Every line below that has the string "caller" needs to be copied.

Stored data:
-.-.-
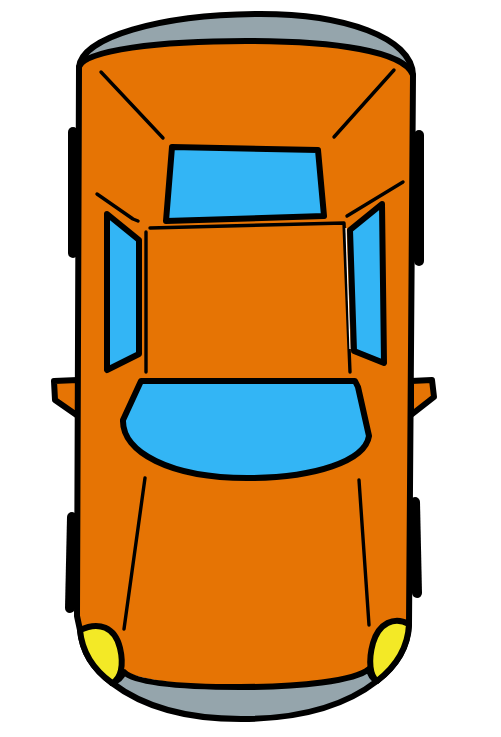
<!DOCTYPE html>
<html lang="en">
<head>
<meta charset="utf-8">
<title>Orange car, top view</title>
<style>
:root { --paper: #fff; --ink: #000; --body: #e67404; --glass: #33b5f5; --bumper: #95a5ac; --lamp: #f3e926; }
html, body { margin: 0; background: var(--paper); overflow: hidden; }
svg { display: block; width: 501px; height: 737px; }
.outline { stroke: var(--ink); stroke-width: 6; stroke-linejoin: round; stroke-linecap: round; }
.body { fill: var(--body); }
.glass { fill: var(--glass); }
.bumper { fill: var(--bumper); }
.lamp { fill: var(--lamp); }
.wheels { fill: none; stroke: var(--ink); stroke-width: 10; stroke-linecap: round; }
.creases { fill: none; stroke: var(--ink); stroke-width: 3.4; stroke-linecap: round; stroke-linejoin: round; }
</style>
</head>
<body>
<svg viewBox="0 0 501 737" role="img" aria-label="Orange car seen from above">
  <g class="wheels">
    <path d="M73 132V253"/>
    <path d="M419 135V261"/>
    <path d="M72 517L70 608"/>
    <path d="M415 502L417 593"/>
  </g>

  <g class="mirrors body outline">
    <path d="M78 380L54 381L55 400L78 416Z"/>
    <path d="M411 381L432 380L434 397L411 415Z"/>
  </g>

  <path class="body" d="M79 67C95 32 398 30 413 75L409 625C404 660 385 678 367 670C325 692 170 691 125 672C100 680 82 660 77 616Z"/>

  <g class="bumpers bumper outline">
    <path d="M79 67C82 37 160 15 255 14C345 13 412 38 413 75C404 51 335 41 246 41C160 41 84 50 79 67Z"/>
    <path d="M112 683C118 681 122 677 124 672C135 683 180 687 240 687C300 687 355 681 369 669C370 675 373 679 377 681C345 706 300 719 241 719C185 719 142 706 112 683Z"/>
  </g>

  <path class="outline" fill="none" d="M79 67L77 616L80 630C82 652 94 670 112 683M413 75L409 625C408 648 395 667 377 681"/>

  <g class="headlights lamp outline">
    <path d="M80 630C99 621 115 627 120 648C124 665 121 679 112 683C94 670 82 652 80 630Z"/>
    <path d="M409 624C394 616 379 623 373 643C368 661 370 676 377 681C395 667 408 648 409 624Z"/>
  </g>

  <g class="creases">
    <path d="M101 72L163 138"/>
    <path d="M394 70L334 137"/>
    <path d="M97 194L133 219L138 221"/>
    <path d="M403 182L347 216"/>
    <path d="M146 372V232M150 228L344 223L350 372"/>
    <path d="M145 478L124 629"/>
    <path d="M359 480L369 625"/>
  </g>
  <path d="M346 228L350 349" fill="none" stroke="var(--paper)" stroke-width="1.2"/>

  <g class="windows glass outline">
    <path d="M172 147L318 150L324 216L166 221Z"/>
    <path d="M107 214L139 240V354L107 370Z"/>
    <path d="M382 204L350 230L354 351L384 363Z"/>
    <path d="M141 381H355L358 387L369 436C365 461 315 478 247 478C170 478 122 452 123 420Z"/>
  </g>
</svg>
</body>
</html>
-.-.-
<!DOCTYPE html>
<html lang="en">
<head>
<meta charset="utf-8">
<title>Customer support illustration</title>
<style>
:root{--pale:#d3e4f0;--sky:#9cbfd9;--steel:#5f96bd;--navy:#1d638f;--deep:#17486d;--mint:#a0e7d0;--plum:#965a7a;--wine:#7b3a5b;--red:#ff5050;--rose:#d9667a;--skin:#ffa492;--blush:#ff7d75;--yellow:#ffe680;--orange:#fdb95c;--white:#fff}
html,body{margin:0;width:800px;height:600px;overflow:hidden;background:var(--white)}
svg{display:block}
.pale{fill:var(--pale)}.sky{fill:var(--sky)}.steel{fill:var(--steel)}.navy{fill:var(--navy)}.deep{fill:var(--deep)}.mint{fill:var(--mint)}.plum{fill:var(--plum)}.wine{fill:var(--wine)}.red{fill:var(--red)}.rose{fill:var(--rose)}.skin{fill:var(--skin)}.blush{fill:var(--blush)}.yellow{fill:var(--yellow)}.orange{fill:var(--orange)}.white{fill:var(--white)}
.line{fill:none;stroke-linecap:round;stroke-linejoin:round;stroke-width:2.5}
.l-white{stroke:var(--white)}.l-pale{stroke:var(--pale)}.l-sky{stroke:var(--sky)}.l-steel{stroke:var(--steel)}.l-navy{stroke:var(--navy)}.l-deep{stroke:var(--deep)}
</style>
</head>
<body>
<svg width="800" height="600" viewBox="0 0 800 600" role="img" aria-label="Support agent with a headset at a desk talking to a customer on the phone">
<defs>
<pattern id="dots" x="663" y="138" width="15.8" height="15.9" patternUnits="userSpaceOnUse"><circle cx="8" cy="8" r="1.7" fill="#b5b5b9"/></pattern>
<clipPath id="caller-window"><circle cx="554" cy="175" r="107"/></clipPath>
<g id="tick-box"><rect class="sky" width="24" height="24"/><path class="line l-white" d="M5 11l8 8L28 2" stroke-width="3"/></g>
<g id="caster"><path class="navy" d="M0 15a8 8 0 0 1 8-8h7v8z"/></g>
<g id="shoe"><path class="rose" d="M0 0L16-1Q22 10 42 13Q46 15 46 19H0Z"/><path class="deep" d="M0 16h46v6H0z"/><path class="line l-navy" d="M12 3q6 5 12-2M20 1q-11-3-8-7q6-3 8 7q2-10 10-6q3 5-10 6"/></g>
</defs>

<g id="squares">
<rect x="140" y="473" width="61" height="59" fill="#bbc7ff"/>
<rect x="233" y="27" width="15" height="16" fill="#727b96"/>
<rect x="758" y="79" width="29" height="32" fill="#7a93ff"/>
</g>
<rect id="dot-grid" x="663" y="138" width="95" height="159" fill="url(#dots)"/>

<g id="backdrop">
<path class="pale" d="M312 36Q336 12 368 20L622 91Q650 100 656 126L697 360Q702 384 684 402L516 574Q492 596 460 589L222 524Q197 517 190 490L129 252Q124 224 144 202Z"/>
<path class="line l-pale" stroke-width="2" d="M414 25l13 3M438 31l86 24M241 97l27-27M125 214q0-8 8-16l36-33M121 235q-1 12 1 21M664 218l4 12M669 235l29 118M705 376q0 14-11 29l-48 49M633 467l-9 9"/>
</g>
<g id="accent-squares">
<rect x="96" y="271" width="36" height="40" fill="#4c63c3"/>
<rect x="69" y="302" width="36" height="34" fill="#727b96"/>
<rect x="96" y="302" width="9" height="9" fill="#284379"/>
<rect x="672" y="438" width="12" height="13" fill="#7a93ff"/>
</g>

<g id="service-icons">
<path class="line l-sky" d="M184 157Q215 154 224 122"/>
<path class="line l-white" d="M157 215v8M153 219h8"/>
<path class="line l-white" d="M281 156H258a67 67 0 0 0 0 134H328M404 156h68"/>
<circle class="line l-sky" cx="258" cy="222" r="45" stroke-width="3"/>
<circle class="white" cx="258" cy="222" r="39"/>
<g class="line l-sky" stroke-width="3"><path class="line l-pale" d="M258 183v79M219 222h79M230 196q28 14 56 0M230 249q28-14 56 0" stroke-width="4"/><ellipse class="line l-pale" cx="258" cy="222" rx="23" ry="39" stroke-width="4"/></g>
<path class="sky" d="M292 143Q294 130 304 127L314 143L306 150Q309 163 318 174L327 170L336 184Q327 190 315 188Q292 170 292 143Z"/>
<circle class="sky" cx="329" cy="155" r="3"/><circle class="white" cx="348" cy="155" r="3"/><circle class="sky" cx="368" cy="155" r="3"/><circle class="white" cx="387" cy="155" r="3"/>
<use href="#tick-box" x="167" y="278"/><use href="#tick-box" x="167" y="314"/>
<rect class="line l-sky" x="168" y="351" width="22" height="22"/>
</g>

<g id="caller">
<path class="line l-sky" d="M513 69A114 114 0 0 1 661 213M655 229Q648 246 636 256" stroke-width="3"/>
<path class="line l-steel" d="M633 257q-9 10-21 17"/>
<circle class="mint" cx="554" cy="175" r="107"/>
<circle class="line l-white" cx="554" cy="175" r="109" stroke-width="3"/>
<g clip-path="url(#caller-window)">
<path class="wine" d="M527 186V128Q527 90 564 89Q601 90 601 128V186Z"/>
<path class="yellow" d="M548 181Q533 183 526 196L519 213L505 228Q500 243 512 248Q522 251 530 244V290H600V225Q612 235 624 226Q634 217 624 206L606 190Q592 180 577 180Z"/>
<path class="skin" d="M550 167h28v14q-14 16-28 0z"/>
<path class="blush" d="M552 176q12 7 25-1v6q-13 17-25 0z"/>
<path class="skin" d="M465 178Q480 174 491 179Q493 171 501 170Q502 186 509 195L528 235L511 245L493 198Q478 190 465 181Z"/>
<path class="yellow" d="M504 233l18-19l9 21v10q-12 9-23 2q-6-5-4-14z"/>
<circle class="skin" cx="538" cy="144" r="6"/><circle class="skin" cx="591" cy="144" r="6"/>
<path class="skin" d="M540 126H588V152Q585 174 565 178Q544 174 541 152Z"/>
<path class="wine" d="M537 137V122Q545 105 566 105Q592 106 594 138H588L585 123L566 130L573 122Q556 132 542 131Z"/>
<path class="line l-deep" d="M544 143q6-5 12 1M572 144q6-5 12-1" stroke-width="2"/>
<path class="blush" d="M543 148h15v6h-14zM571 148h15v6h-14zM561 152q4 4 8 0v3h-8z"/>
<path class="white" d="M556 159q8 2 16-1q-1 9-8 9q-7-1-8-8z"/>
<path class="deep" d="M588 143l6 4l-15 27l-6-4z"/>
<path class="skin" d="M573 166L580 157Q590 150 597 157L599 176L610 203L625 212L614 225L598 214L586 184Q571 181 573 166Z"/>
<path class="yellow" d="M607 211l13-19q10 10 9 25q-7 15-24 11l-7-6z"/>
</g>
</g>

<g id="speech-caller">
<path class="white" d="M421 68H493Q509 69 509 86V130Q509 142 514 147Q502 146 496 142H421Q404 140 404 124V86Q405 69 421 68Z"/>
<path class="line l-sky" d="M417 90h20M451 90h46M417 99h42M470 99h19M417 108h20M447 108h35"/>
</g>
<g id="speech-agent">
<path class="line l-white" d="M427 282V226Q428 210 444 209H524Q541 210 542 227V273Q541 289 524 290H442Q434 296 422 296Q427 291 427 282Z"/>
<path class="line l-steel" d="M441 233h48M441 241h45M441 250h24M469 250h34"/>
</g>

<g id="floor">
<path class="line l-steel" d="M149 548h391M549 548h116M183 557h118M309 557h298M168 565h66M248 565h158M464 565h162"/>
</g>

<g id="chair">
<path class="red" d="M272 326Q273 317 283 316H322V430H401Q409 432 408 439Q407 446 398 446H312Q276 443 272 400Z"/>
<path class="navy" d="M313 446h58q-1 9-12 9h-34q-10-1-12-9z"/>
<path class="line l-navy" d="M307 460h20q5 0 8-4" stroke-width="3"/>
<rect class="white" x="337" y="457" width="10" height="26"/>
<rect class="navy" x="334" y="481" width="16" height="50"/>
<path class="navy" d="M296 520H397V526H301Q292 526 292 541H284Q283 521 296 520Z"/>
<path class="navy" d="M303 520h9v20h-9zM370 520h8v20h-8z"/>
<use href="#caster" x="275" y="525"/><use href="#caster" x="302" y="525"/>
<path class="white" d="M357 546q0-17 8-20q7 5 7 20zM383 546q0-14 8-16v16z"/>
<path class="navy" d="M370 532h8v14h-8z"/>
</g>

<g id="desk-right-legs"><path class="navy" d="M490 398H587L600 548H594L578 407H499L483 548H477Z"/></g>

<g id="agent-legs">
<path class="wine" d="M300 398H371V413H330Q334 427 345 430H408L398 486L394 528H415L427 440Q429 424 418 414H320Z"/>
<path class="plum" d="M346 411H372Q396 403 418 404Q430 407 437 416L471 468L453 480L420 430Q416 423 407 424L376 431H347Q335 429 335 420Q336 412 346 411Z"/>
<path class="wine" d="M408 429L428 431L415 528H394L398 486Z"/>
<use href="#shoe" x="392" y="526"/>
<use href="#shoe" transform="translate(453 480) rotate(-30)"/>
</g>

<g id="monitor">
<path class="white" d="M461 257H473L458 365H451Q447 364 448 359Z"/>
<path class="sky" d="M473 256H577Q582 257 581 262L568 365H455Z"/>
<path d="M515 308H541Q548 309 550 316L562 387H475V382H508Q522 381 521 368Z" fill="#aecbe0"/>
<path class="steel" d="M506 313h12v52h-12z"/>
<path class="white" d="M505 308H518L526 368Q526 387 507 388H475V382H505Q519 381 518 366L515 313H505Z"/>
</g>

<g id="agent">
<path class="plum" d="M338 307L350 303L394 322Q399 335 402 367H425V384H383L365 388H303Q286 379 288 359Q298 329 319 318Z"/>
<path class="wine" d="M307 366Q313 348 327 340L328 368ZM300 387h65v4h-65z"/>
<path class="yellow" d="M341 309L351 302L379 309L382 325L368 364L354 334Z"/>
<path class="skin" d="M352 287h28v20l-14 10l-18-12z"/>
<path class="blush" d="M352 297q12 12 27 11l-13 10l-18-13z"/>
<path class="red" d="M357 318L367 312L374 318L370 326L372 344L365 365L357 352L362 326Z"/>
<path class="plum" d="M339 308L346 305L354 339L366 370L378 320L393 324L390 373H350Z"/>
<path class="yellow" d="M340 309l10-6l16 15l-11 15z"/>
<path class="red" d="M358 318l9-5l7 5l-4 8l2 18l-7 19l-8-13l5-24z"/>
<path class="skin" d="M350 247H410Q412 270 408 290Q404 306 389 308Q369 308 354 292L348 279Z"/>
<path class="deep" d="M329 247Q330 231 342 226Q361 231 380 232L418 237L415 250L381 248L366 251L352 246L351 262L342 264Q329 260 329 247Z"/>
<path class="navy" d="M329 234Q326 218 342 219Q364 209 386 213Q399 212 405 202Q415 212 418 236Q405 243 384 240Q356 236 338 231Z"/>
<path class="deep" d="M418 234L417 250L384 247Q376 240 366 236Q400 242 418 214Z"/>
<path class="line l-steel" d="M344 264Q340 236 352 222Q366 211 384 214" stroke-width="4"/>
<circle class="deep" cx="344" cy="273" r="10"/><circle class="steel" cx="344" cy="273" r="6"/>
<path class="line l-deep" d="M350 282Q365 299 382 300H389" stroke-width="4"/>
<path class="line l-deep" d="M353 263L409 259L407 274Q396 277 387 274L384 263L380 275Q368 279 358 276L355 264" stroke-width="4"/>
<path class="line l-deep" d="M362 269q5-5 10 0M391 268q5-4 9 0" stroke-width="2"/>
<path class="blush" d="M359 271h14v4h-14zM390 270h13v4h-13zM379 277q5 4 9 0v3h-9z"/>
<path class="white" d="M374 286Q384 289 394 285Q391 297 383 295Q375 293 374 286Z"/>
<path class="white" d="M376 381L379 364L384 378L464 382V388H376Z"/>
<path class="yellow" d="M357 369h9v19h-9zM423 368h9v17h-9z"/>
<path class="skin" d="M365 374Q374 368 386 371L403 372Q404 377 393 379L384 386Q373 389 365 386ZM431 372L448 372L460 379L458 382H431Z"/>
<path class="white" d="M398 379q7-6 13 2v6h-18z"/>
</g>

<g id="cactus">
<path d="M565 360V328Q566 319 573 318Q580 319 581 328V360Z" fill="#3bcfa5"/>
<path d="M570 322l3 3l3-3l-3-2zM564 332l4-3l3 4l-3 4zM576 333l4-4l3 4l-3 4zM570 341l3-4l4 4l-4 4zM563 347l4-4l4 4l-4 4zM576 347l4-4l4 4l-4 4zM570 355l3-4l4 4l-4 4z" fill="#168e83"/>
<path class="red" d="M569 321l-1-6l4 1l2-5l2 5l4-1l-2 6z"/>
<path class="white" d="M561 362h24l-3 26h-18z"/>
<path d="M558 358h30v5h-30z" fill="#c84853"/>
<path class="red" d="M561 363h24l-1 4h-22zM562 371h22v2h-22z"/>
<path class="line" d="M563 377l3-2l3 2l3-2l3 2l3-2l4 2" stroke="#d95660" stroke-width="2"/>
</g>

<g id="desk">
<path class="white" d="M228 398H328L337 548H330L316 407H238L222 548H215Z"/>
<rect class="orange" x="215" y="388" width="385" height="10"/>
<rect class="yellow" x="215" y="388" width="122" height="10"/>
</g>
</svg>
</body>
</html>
-.-.-
EXERCISE RESULT
<clipPath id="caller-window"><circle cx="554" cy="175" r="107"/></clipPath>
<g id="caller">
<g clip-path="url(#caller-window)">
<g id="speech-caller">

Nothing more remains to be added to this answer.